Riparian restoration along Santa Clara River
Riparian restoration is important for a variety of reasons including ensuring healthy waterways and creating outdoor space for local communities. Historically, restorationists use local seed and plant sources for restoration, but climate change may require finding the populations that are best suited to deal with changing environment conditions. In southern California, some of the primary climate change stresses include drought and heat. But which populations are best suited to deal with drought and heat? Do stress-tolerant traits exist due to genetic differences among populations (local adaptation) and/or can they respond to different environments (plasticity)? This project explores these questions through the use of a common garden in Fillmore, CA planted with populations of Fremont cottonwood (Populus fremontii), black cottonwood (Populus trichocarpa), and red willow (Salix laevigata) that span climate and elevation gradients.

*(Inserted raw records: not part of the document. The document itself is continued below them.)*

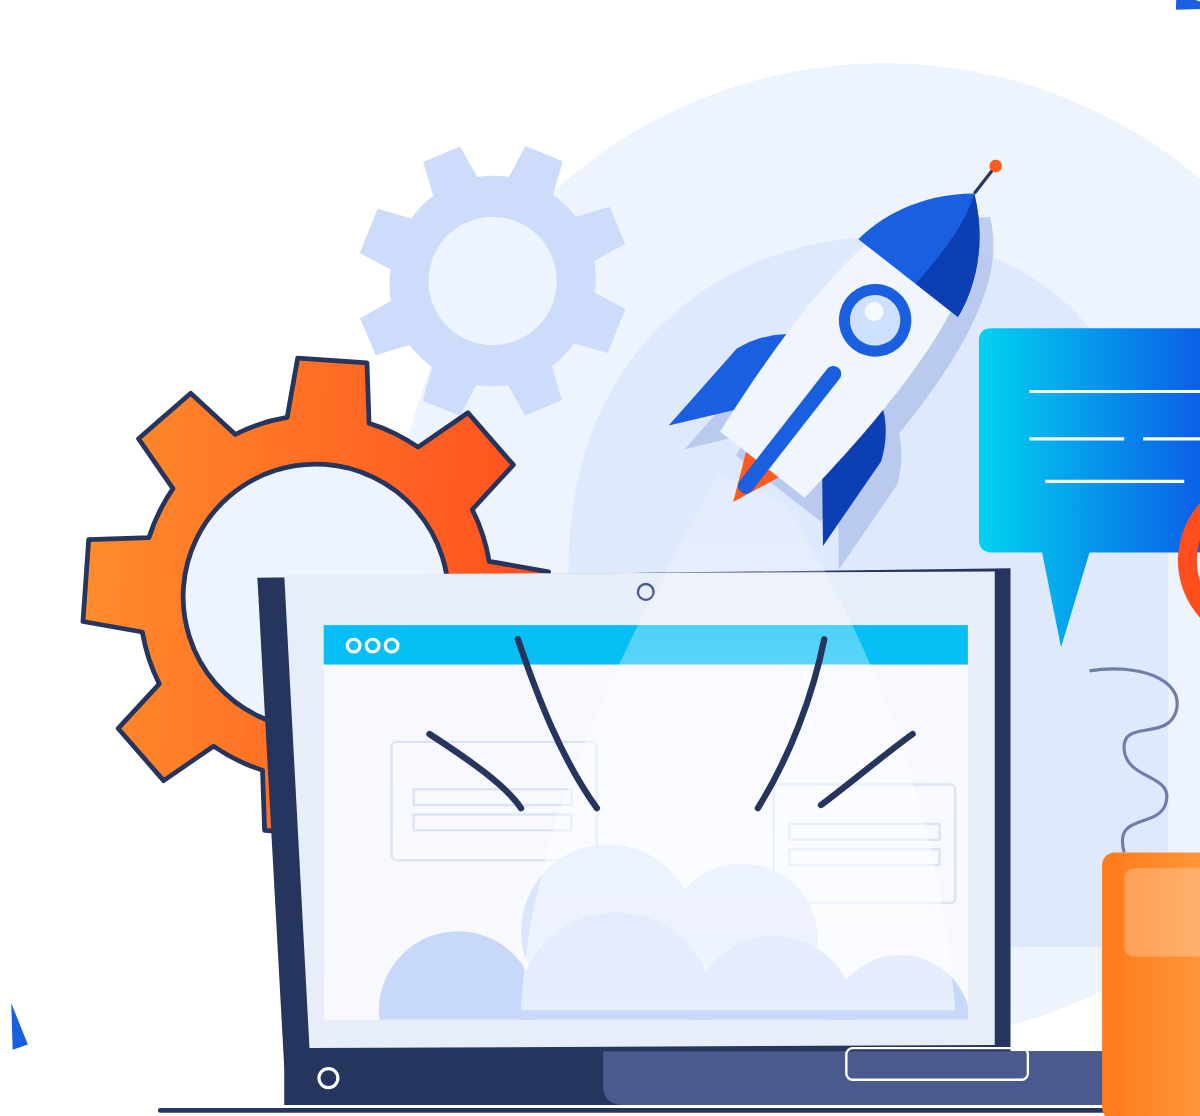
<!DOCTYPE html>
<html lang="en">
<head>
<meta charset="utf-8">
<title>Launch Illustration</title>
<link rel="stylesheet" href="https://fonts.googleapis.com/css2?family=Poppins:wght@400&display=swap">
<style>
  :root {
    --bg: #ffffff;
    --halo: #eef4fe;
    --halo-inner: #dfe9fd;
    --gear-soft: #cddcfa;
    --gear-orange-a: #ff8d2b;
    --gear-orange-b: #ff4d1e;
    --navy: #25355e;
    --navy-soft: #4a5a8f;
    --screen: #e8eef9;
    --panel: #f7f9fe;
    --bar: #08bff5;
    --cloud: #c8d8fb;
    --cloud-light: #dbe6fd;
    --rocket-blue: #1a5fe0;
    --rocket-blue-dark: #0c3fb3;
    --rocket-shadow: #a9bde8;
    --rocket-body: #f1f5fd;
    --flame: #ff5a1f;
    --bubble-a: #00d3f0;
    --bubble-b: #0b5fe8;
    --cable: #6f7ea8;
  }
  html, body { margin: 0; padding: 0; overflow: hidden; background: var(--bg); }
  body { width: 1200px; height: 1116px; font-family: "Poppins", sans-serif; }
  .artboard { display: block; width: 1200px; height: 1116px; }
</style>
</head>
<body>
<svg class="artboard" viewBox="0 0 760 707" preserveAspectRatio="none" xmlns="http://www.w3.org/2000/svg" role="img" aria-label="Rocket launching from a laptop with gears and a chat bubble">
  <defs>
    <linearGradient id="orangeGear" gradientUnits="userSpaceOnUse" x1="-150" y1="0" x2="150" y2="0">
      <stop offset="0" stop-color="var(--gear-orange-a)"/>
      <stop offset="1" stop-color="var(--gear-orange-b)"/>
    </linearGradient>
    <linearGradient id="bubbleFill" x1="0" y1="0" x2="1" y2="0">
      <stop offset="0" stop-color="var(--bubble-a)"/>
      <stop offset="1" stop-color="var(--bubble-b)"/>
    </linearGradient>
    <linearGradient id="trailFill" x1="0" y1="0" x2="0" y2="1">
      <stop offset="0" stop-color="#ffffff" stop-opacity="0.15"/>
      <stop offset="0.5" stop-color="#ffffff" stop-opacity="0.4"/>
      <stop offset="1" stop-color="#ffffff" stop-opacity="0.55"/>
    </linearGradient>
    <linearGradient id="boxFill" x1="0" y1="0" x2="1" y2="0">
      <stop offset="0" stop-color="#ff7a1a"/>
      <stop offset="1" stop-color="#ff9a3e"/>
    </linearGradient>
    <clipPath id="screenClip">
      <rect x="205" y="396" width="408" height="250"/>
    </clipPath>
    <path id="gearShape" d="M-22 -150 L22 -150 L26 -112 A115 115 0 0 1 58 -99 L88 -123 L119 -92 L95 -62 A115 115 0 0 1 108 -30 L146 -26 L146 26 L108 30 A115 115 0 0 1 95 62 L119 92 L88 123 L58 99 A115 115 0 0 1 26 112 L22 150 L-22 150 L-26 112 A115 115 0 0 1 -58 99 L-88 123 L-119 92 L-95 62 A115 115 0 0 1 -108 30 L-146 26 L-146 -26 L-108 -30 A115 115 0 0 1 -95 -62 L-119 -92 L-88 -123 L-58 -99 A115 115 0 0 1 -26 -112 Z" stroke-linejoin="round"/>
    <path id="accentTriangle" d="M0 0 L14 -26 L10 2 Z"/>
    <g id="rocketShape">
      <path d="M-34 70 L-62 105 L-58 40 Q-50 20 -34 10 Z"/>
      <path d="M34 70 L62 105 L58 40 Q50 20 34 10 Z"/>
      <path d="M0 -130 C40 -100 45 -20 34 88 L-34 88 C-45 -20 -40 -100 0 -130 Z"/>
    </g>
  </defs>

  <!-- backdrop halo -->
  <circle cx="560" cy="350" r="310" fill="var(--halo)"/>
  <path d="M360 360 C360 220 460 150 560 150 C680 150 740 250 740 360 L740 600 L360 600 Z" fill="var(--halo-inner)"/>

  <!-- soft gear -->
  <g class="gear-soft" transform="translate(312 178) scale(0.58) rotate(22)" fill="var(--gear-soft)">
    <use href="#gearShape"/>
    <circle r="70" fill="var(--halo)"/>
  </g>

  <!-- orange gear -->
  <g class="gear-orange" transform="translate(200 378) rotate(4)">
    <use href="#gearShape" fill="url(#orangeGear)" stroke="var(--navy)" stroke-width="3"/>
    <circle r="84" fill="var(--halo)" stroke="var(--navy)" stroke-width="3"/>
  </g>

  <!-- laptop -->
  <g class="laptop">
    <path d="M163 366 L640 360 L640 672 L180 676 Z" fill="var(--navy)"/>
    <path d="M180 364 L630 362 L630 662 L196 664 Z" fill="var(--screen)"/>
    <circle cx="409" cy="375" r="5" fill="none" stroke="var(--navy-soft)" stroke-width="1.5"/>
    <rect x="205" y="396" width="408" height="250" fill="var(--panel)"/>
    <rect x="205" y="396" width="408" height="25" fill="var(--bar)"/>
    <g fill="none" stroke="#ffffff" stroke-width="2">
      <circle cx="224" cy="409" r="4"/><circle cx="236" cy="409" r="4"/><circle cx="248" cy="409" r="4"/>
    </g>
    <g class="content-cards" fill="none" stroke="#dbe3f4" stroke-width="1.5">
      <rect x="248" y="470" width="130" height="75" rx="3"/>
      <rect x="262" y="500" width="100" height="10"/>
      <rect x="262" y="516" width="100" height="10"/>
      <rect x="490" y="497" width="115" height="75" rx="3"/>
      <rect x="500" y="522" width="95" height="10"/>
      <rect x="500" y="538" width="95" height="10"/>
    </g>
    <g class="cloud" clip-path="url(#screenClip)">
      <g fill="var(--cloud-light)">
        <circle cx="385" cy="590" r="55"/>
        <circle cx="470" cy="595" r="48"/>
      </g>
      <g fill="var(--cloud)">
        <circle cx="290" cy="640" r="50"/>
        <circle cx="390" cy="640" r="62"/>
        <circle cx="490" cy="645" r="52"/>
        <circle cx="570" cy="650" r="45"/>
      </g>
    </g>
    <path d="M180 666 L760 666 L760 700 L180 700 Z" fill="var(--navy)"/>
    <path d="M382 666 L760 666 L760 700 L395 700 Q382 700 382 688 Z" fill="var(--navy-soft)"/>
    <rect x="536" y="664" width="115" height="20" rx="4" fill="none" stroke="#ffffff" stroke-width="1.5"/>
    <circle cx="208" cy="683" r="6" fill="none" stroke="#ffffff" stroke-width="2"/>
    <rect x="100" y="702" width="660" height="3" rx="1.5" fill="var(--navy)"/>
  </g>

  <!-- launch trail -->
  <path d="M455 300 L498 320 C560 420 595 520 605 640 L330 640 C335 520 400 400 455 300 Z" fill="url(#trailFill)"/>

  <!-- speed marks -->
  <g fill="none" stroke="var(--navy)" stroke-width="4" stroke-linecap="round">
    <path d="M328 405 C340 440 355 480 378 512"/>
    <path d="M272 465 C295 480 320 497 330 512"/>
    <path d="M522 405 C515 440 500 480 480 512"/>
    <path d="M578 465 C560 478 540 495 520 510"/>
  </g>

  <!-- rocket shadow -->
  <g transform="translate(547 240) rotate(38)" fill="var(--rocket-shadow)" opacity="0.7">
    <use href="#rocketShape"/>
  </g>

  <!-- rocket -->
  <g class="rocket" transform="translate(537 225) rotate(38)">
    <path d="M-34 70 L-62 105 L-58 40 Q-50 20 -34 10 Z" fill="var(--rocket-blue)"/>
    <path d="M34 70 L62 105 L58 40 Q50 20 34 10 Z" fill="var(--rocket-blue-dark)"/>
    <path d="M-14 86 L0 118 L14 86 Z" fill="var(--flame)"/>
    <path d="M0 -130 C40 -100 45 -20 34 88 L-34 88 C-45 -20 -40 -100 0 -130 Z" fill="var(--rocket-body)"/>
    <path d="M0 -130 C28 -108 38 -80 40 -62 L-40 -62 C-38 -80 -28 -108 0 -130 Z" fill="var(--rocket-blue)"/>
    <path d="M0 -130 C28 -108 38 -80 40 -62 L6 -62 C8 -95 6 -115 0 -130 Z" fill="var(--rocket-blue-dark)"/>
    <circle cx="0" cy="-28" r="23" fill="var(--rocket-blue)"/>
    <circle cx="0" cy="-28" r="16" fill="#cfe0ff"/>
    <circle cx="-4" cy="-32" r="6" fill="#ffffff" opacity="0.8"/>
    <rect x="-5" y="10" width="10" height="100" rx="5" fill="var(--rocket-blue)"/>
    <line x1="0" y1="-130" x2="0" y2="-150" stroke="var(--navy)" stroke-width="2"/>
    <circle cx="0" cy="-152" r="4" fill="var(--flame)"/>
  </g>

  <!-- chat bubble -->
  <g class="chat-bubble">
    <path d="M628 208 L760 208 L760 350 L690 350 L672 410 L660 350 L628 350 Q620 350 620 342 L620 216 Q620 208 628 208 Z" fill="url(#bubbleFill)"/>
    <g stroke="#ffffff" stroke-width="2">
      <line x1="652" y1="248" x2="760" y2="248"/>
      <line x1="652" y1="278" x2="712" y2="278"/>
      <line x1="724" y1="278" x2="760" y2="278"/>
      <line x1="662" y1="305" x2="750" y2="305"/>
    </g>
  </g>

  <!-- ring at edge -->
  <circle cx="800" cy="355" r="48" fill="none" stroke="var(--gear-orange-b)" stroke-width="12"/>

  <!-- cable and box -->
  <path d="M690 425 C720 420 750 430 745 450 C740 470 710 455 712 475 C714 495 745 490 738 510 C732 525 705 515 712 540" fill="none" stroke="var(--cable)" stroke-width="2"/>
  <rect x="698" y="540" width="70" height="170" rx="8" fill="url(#boxFill)"/>
  <rect x="712" y="550" width="56" height="56" rx="6" fill="#ffffff" opacity="0.25"/>

  <!-- accent triangles -->
  <use href="#accentTriangle" transform="translate(8 665) rotate(-30)" fill="var(--rocket-blue)"/>
  <use href="#accentTriangle" transform="translate(745 -4) rotate(80)" fill="var(--rocket-blue)"/>
</svg>
</body>
</html>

Jan 2023 Update: Cottonwood and willow branches were collected for outplanting (yes, these species are capable of resprouting from branches!) into the common garden, which will occur in February/March of 2023. It was a very large and fun group effort! All of the rain this winter should set us up for lots of survival and outplanting success!